Anecdotal evidence indicates that referrals are a great source of placed/place-able candidates. “Great” is obviously highly subjective, it could refer to a number of variables and scales.
I will forget for a moment that I have not seen systemic/comprehensive empirical of the ‘greatness’ of referrals. Assuming this is a channel worth nurturing and developing, I believe that what enables the message (job opportunity) to disseminate through the channel is a minimum of two Trust relationships:
- 1 between the referrer and referee (colleague, relative)
- 1 between the potential employer or agency (whomever offers the job) and referrer (current employer, family business)
I am not even saying that this trust is well placed, I am only stating it needs to exist so that the message (job opportunity) goes somewhere. Eventually, a third trust relationship – between employer/agency and referee – may develop, even though the candidate is not offered the job.
From this it follows that the core issue with online referral systems like 2vouch and others is the fact that there is no trust relationship between the job poster and the referrer, so there is no comfort in disseminating the message. I would argue that the info on the job posting is not comprehensive enough to compel a referrer to recommend it to a contact.
The accompanying risks are well known: spamming, low quality, lack of ‘greatness’. What follows then is that if I were to run one of these referrals sites, I would dedicate 90% of all my budget to develop at trust relationship between the job poster and the referrer, sneezer, etc.
Do you agree? What else would you do to make an online referral platform actually work, other than the usual (great service, fluid site, blah)?
Have a great week
company name: notchup
based in the US, currently in beta mode. you can apply for registration or get referred (send me your email if you want to go straight in)
the idea: give candidates cash for taking interviews with employers and recruiters; members are also encouraged to spam, i mean refer the site to people that might be interested in joining by given the inviters a % of the money made by the invitees in one year.
the user experience: clean design (although someone commenting on the techcrunch article reckoned that the layout was a ripoff from google’s grandcentral. uploading your profile from linkedin is meant to be easy too, though I did not manage to connect. On the other side of the equation, employers get to see a blind profile which they can choose for interview and lay out the cash
The site offers 100% money guarantee, not sure about the terms of reimbursement though.
It will be obvious to you that the model can fall on its bum before it comes out of beta if there’s abuse, lack of talent or buyers. I am wondering tho if you as individual agency or corporate recruitment department would be prepared to materially reward candidates at interview, shortlisting or placement stage of the process. Or, are you already doing that?
Hope you have a safe weekend
Most of you may have heard that referrals are meant to be a good source of quality candidates. If you delve further into the source of this perception, it usually comes from anecdotal evidence rather that measurable results over time; for that reason too there is no additional intelligence on which referral channel is the most effective (e.g. employees, placed candidates), for example.

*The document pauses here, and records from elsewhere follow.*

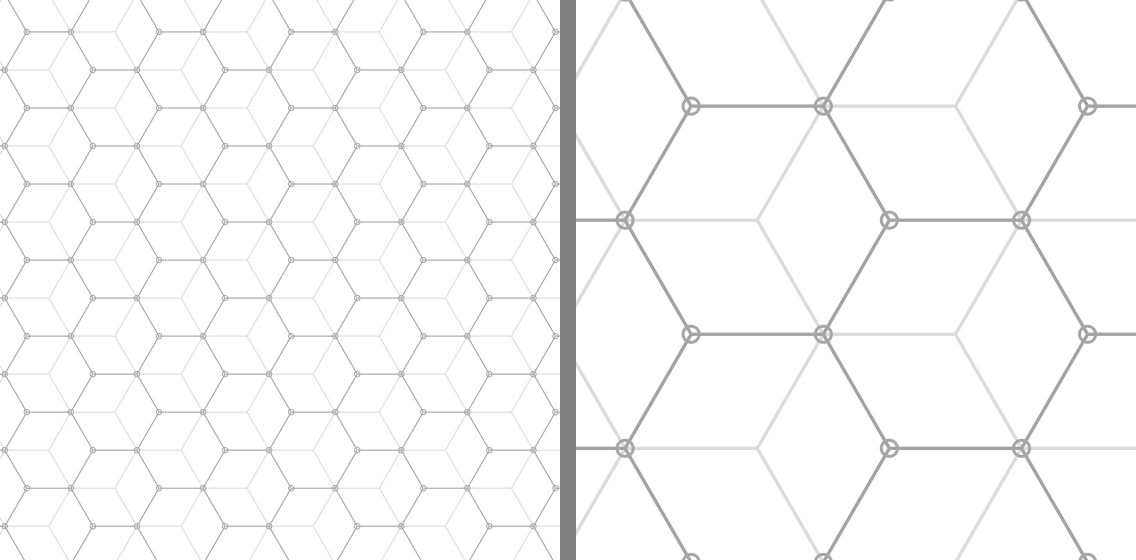
Left: the whole. Right: its middle third, enlarged.
Give the GLSL for this pattern, as a Shadertoy shader.

```glsl
// Hexagon lattice with ringed corners, each cell split into three rhombi.
// Every point is folded into its nearest hexagon, where distances to the
// outline, three pale spokes and the corner rings are drawn as thin strokes.

const vec2 PERIOD = vec2(0.2360, 0.1358);    // lattice repeat, canvas units
const vec2 ORIGIN = vec2(0.0872, 0.8751);    // centre of one hexagon
const float LINE_WIDTH = 0.0020;
const float RING_WIDTH = 0.0018;
const float RING_RADIUS = 0.0048;
const vec3 PAPER = vec3(1.0);
const vec3 OUTLINE_GREY = vec3(0.64);
const vec3 SPOKE_GREY = vec3(0.86);
const vec3 RING_GREY = vec3(0.65);

const float SQRT3 = 1.7320508;
const float SIDE = PERIOD.x / 3.0;           // hexagon side, canvas units

// Offset from the nearest hexagon centre, with side length 1.
vec2 foldToHexagon(vec2 p) {
    vec2 repeat = vec2(3.0, SQRT3);
    vec2 a = mod(p + 0.5 * repeat, repeat) - 0.5 * repeat;
    vec2 b = mod(p, repeat) - 0.5 * repeat;
    return dot(a, a) < dot(b, b) ? a : b;
}

float hexagonEdge(vec2 p) {
    vec2 q = abs(p);
    return 0.5 * SQRT3 - max(q.y, 0.5 * (SQRT3 * q.x + q.y));
}

// Three spokes from the centre to alternate corners.
float spokes(vec2 p) {
    float d = 1.0;
    for (int i = 0; i < 3; i++) {
        float angle = radians(60.0 + 120.0 * float(i));
        vec2 dir = vec2(cos(angle), sin(angle));
        d = min(d, length(p - dir * clamp(dot(p, dir), 0.0, 1.0)));
    }
    return d;
}

float nearestCorner(vec2 p) {
    vec2 q = abs(p);
    return min(length(q - vec2(1.0, 0.0)), length(q - vec2(0.5, 0.5 * SQRT3)));
}

// Pixel coverage of a stroke at a given distance from its centre line.
float stroke(float dist, float width, float pixel) {
    return clamp((0.5 * width - abs(dist)) / pixel + 0.5, 0.0, 1.0);
}

void mainImage(out vec4 fragColor, in vec2 fragCoord) {
    float pixel = 1.0 / iResolution.y;
    vec2 uv = fragCoord * pixel;
    vec2 p = foldToHexagon((uv - ORIGIN) / PERIOD * vec2(3.0, SQRT3));

    // Layers, from pale to dark
    vec3 color = PAPER;
    color = mix(color, SPOKE_GREY, stroke(spokes(p) * SIDE, LINE_WIDTH, pixel));
    color = mix(color, OUTLINE_GREY, stroke(hexagonEdge(p) * SIDE, LINE_WIDTH, pixel));
    float ring = nearestCorner(p) * SIDE - RING_RADIUS;
    color = mix(color, RING_GREY, stroke(ring, RING_WIDTH, pixel));

    fragColor = vec4(color, 1.0);
}
```
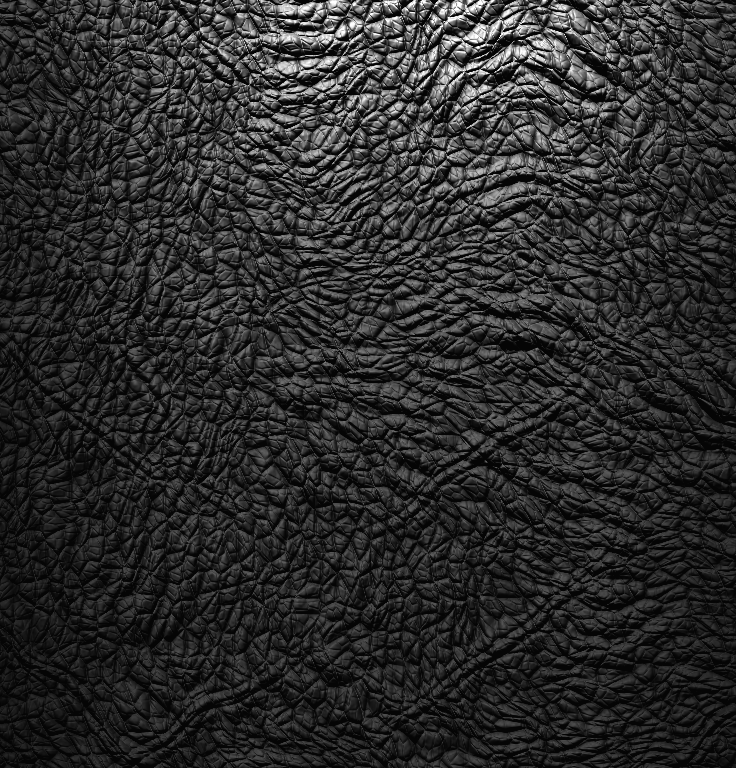
A Shadertoy shader for this texture:

```glsl
const float TAU = 6.2831853;

vec2 hash22(vec2 p) {
    vec3 q = fract(p.xyx * vec3(0.1031, 0.1030, 0.0973));
    q += dot(q, q.yzx + 33.33);
    return fract((q.xx + q.yz) * q.zy);
}

float noise(vec2 p) {
    vec2 i = floor(p), f = fract(p);
    f = f * f * (3.0 - 2.0 * f);
    float low = mix(hash22(i).x, hash22(i + vec2(1, 0)).x, f.x);
    float high = mix(hash22(i + vec2(0, 1)).x, hash22(i + 1.0).x, f.x);
    return mix(low, high, f.y);
}

vec2 rotate(vec2 p, float angle) {
    float c = cos(angle), s = sin(angle);
    return vec2(c * p.x + s * p.y, c * p.y - s * p.x);
}

// Direction in which the hide is stretched
float grainAngle(vec2 p) {
    return (noise(p * 3.2 + 7.3) - 0.5) * 3.4 - 0.2;
}

// Oriented wave packets; the folded sum has round tops and sharp valleys
float wrinkles(vec2 p, float scale, float waves, float seed) {
    vec2 q = p * scale, cell = floor(q);
    float sum = 0.0;
    for (int y = -1; y <= 1; y++)
    for (int x = -1; x <= 1; x++) {
        vec2 id = cell + vec2(x, y);
        vec2 rnd = hash22(id + seed);
        vec2 center = id + rnd;
        vec2 d = q - center;
        float window = max(0.0, 1.0 - dot(d, d));
        float angle = grainAngle(center / scale) + (rnd.y - 0.5) * 0.9;
        float phase = hash22(id + seed + 51.0).x;
        sum += window * window * cos(TAU * (rotate(d, angle).y * waves + phase));
    }
    return sqrt(sum * sum + 0.004);
}

// Rounded cells parted by narrow grooves
float pebbles(vec2 p, float scale, float groove) {
    vec2 q = p * scale, cell = floor(q);
    float nearest = 9.0, second = 9.0;
    for (int y = -1; y <= 1; y++)
    for (int x = -1; x <= 1; x++) {
        vec2 id = cell + vec2(x, y);
        vec2 center = id + 0.1 + 0.8 * hash22(id + 19.0);
        vec2 d = rotate(q - center, grainAngle(center / scale));
        float dist = length(d * vec2(0.78, 1.22));
        second = min(second, max(nearest, dist));
        nearest = min(nearest, dist);
    }
    float edge = clamp((second - nearest) / groove, 0.0, 1.0);
    return edge * (2.0 - edge);
}

// Long bundles of parallel diagonal folds
float longFolds(vec2 p) {
    float sum = 0.0;
    for (int i = 0; i < 11; i++) {
        vec2 rnd = hash22(vec2(float(i) * 3.7 + 2.0, 41.0));
        vec2 center = hash22(vec2(float(i) * 5.3, 87.0));
        float angle = (i % 3 == 0 ? 0.65 : -0.85) + (rnd.x - 0.5) * 0.5;
        vec2 q = rotate(p - center, angle);
        q.y += 0.035 * (noise(vec2(q.x * 8.0, rnd.y * 60.0)) - 0.5);
        float envelope = exp(-pow(q.x / 0.21, 2.0) - pow(q.y / 0.019, 2.0));
        sum += envelope * abs(cos(q.y * 175.0 + rnd.y * TAU));
    }
    return sum;
}

float leatherHeight(vec2 p) {
    vec2 warp = vec2(noise(p * 19.0), noise(p * 19.0 + 43.0)) - 0.5;
    vec2 q = p + 0.018 * warp;
    float patches = smoothstep(0.25, 0.75, noise(p * 4.5 + 21.0));
    float h = 0.0058 * pebbles(q, 46.0, 0.45);
    h += 0.0016 * pebbles(q + 3.1, 92.0, 0.4);
    h += mix(0.0035, 0.0065, patches) * wrinkles(q, 24.0, 1.15, 5.0);
    h += mix(0.013, 0.004, patches) * wrinkles(q, 10.0, 1.25, 71.0);
    h += 0.009 * longFolds(q);
    return h + 0.0007 * noise(p * 240.0);
}

// Soft lamp above, fading to the sides and the bottom
float lampLight(vec2 uv) {
    float sides = 1.0 - 0.55 * smoothstep(0.2, 0.6, abs(uv.x - 0.53));
    float falloff = mix(0.125, 0.33, pow(uv.y, 1.5));
    vec2 d = (uv - vec2(0.58, 1.02)) / vec2(0.3, 0.24);
    return falloff * sides + 0.2 * exp(-dot(d, d));
}

void mainImage(out vec4 fragColor, in vec2 fragCoord) {
    vec2 uv = fragCoord / iResolution.xy;
    vec2 p = fragCoord / iResolution.y;

    // Surface normal from height differences
    float e = 0.0016;
    float h = leatherHeight(p);
    float dx = leatherHeight(p + vec2(e, 0)) - h;
    float dy = leatherHeight(p + vec2(0, e)) - h;
    vec3 normal = normalize(vec3(-dx, -dy, e));

    // Diffuse relief, sheen and dark grooves
    vec3 lightDir = normalize(vec3(-0.12, 0.68, 0.72));
    float diffuse = max(dot(normal, lightDir), 0.0);
    float relief = pow(diffuse / lightDir.z, 1.5);
    float sheen = pow(diffuse, 14.0) * 0.3;
    float cavity = mix(0.5, 1.1, smoothstep(0.003, 0.013, h));
    float grain = 0.88 + 0.24 * noise(p * 390.0);

    float gray = lampLight(uv) * (relief * cavity + sheen) * grain + 0.018;
    fragColor = vec4(vec3(clamp(gray, 0.0, 1.0)), 1.0);
}
```
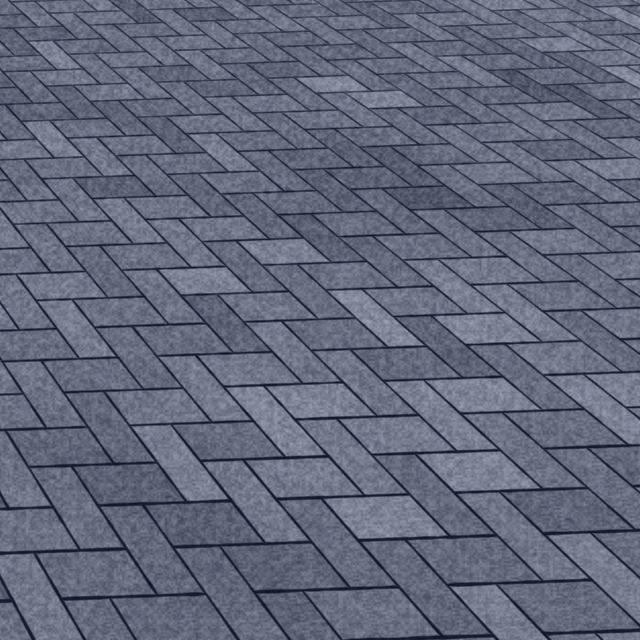
This texture is drawn by a Shadertoy shader. Its source:

```glsl
// Blue-grey stone pavers laid in a herringbone, receding in perspective.

// Perspective: canvas = (ORIGIN + u * ACROSS + v * ALONG) / (1 + v * RECEDE), y down
const vec2 ORIGIN = vec2(0.3425, 0.8522);
const vec2 ACROSS = vec2(0.0724, -0.0026);
const vec2 ALONG = vec2(0.0387, 0.0359);
const float RECEDE = -0.04;

const float JOINT_HALF = 0.034;    // half joint width, in paver widths
const float JOINT_WEAR = 0.5;      // unevenness of the joint width
const float BLUR = 0.0026;         // edge softness, in canvas units
const float JOINT_TONE = 0.07;
const float STONE_TONE = 0.405;
const float PAVER_VARIATION = 0.16;
const float PATCH_VARIATION = 0.06;
const float GRAIN = 0.17;
const float GRAIN_SCALE = 165.0;   // coarse speckles across the canvas
const vec3 BLUE_TINT = vec3(0.0, 0.04, 0.107);

float hash(vec2 p) {
    return fract(sin(dot(p, vec2(127.1, 311.7))) * 43758.5453);
}

float noise(vec2 p) {
    vec2 i = floor(p), f = fract(p);
    f = f * f * (3.0 - 2.0 * f);
    return mix(mix(hash(i), hash(i + vec2(1, 0)), f.x),
               mix(hash(i + vec2(0, 1)), hash(i + vec2(1, 1)), f.x), f.y);
}

// Invert the perspective: canvas point to paver coordinates
vec2 toGround(vec2 p) {
    vec2 along = ALONG - RECEDE * p;
    vec2 q = p - ORIGIN;
    float det = ACROSS.x * along.y - ACROSS.y * along.x;
    return vec2(q.x * along.y - q.y * along.x,
                ACROSS.x * q.y - ACROSS.y * q.x) / det;
}

// Corner (xy) and size (zw) of the two-by-one paver covering a point
vec4 herringbone(vec2 p) {
    vec2 cell = floor(p);
    float step4 = mod(cell.x - cell.y, 4.0);
    if (step4 < 0.5) return vec4(cell, 2, 1);
    if (step4 < 1.5) return vec4(cell - vec2(1, 0), 2, 1);
    if (step4 < 2.5) return vec4(cell - vec2(0, 1), 1, 2);
    return vec4(cell, 1, 2);
}

// Share of a filter footprint covered by joints, per axis
vec2 jointCoverage(vec2 dist, float halfWidth, vec2 footprint) {
    vec2 hi = min(dist + 0.5 * footprint, vec2(halfWidth));
    vec2 lo = max(dist - 0.5 * footprint, vec2(-halfWidth));
    return clamp((hi - lo) / footprint, 0.0, 1.0);
}

void mainImage(out vec4 fragColor, in vec2 fragCoord) {
    vec2 canvas = fragCoord / iResolution.xy;
    canvas.y = 1.0 - canvas.y;
    vec2 ground = toGround(canvas);

    // Filter footprint on the ground
    vec2 dx = dFdx(ground), dy = dFdy(ground);
    vec2 footprint = sqrt(dx * dx + dy * dy) * max(1.0, BLUR * iResolution.y);

    // Joints, slightly uneven
    vec4 paver = herringbone(ground);
    vec2 local = ground - paver.xy;
    vec2 edge = min(local, paver.zw - local);
    float wear = 1.0 + JOINT_WEAR * (noise(ground * 4.0) - 0.5);
    vec2 coverage = jointCoverage(edge, JOINT_HALF * wear, footprint);
    float joint = max(coverage.x, coverage.y);

    // Stone tone: per paver, broad patches, then speckled grain
    float paverTone = 0.5 * (hash(paver.xy) + hash(paver.xy + 37.3)) - 0.5;
    float patchTone = noise(ground * 0.3 + 9.0) - 0.5;
    vec2 speck = canvas * GRAIN_SCALE;
    float grain = 0.5 * noise(speck) + 0.7 * noise(speck * 1.9 + 5.7)
                + 0.3 * noise(ground * 7.0) - 0.75;
    float stone = STONE_TONE + PAVER_VARIATION * paverTone
                + PATCH_VARIATION * patchTone + GRAIN * grain;

    float tone = mix(stone, JOINT_TONE + 0.2 * GRAIN * grain, joint);
    fragColor = vec4(clamp(tone + BLUE_TINT, 0.0, 1.0), 1.0);
}
```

A number of corporates and agencies furnish people with bonuses and rewards for referring others if the candidates get the job offer and stick around beyond the probation period, or some variant along those lines. To me, the payout was a windfall as opposed to the core motivation to link up someone from your network with a job. Am I off with the fairies for thinking this?
I mean, do we as social entities direct our efforts to complement our earnings with financial rewards that stem from dobbing in the people that we know and think can hold onto a job? Or is there a middle ground, whereby we both look to reap gains whilst supposedly doing someone a favor?
I got to think about this in light of 2 recent events: the launch of jobbountyhunter in Australia, and me being semi-spammed by someone from my LinkedIn network who was trying to get me to join “the myspace of recruitment”. I won’t go into the detail of their business models, which are totally different btw; the jist of both though is that their success relies on you wanting to make money off your friends.
I am very curious to see how well these businesses go. Personally, I don’t see it happening for them; I refer someone to create a reputation as a referrer of great people and to create a reputation as a finder of great jobs for people. These are social reasons underpinning social behaviors, right?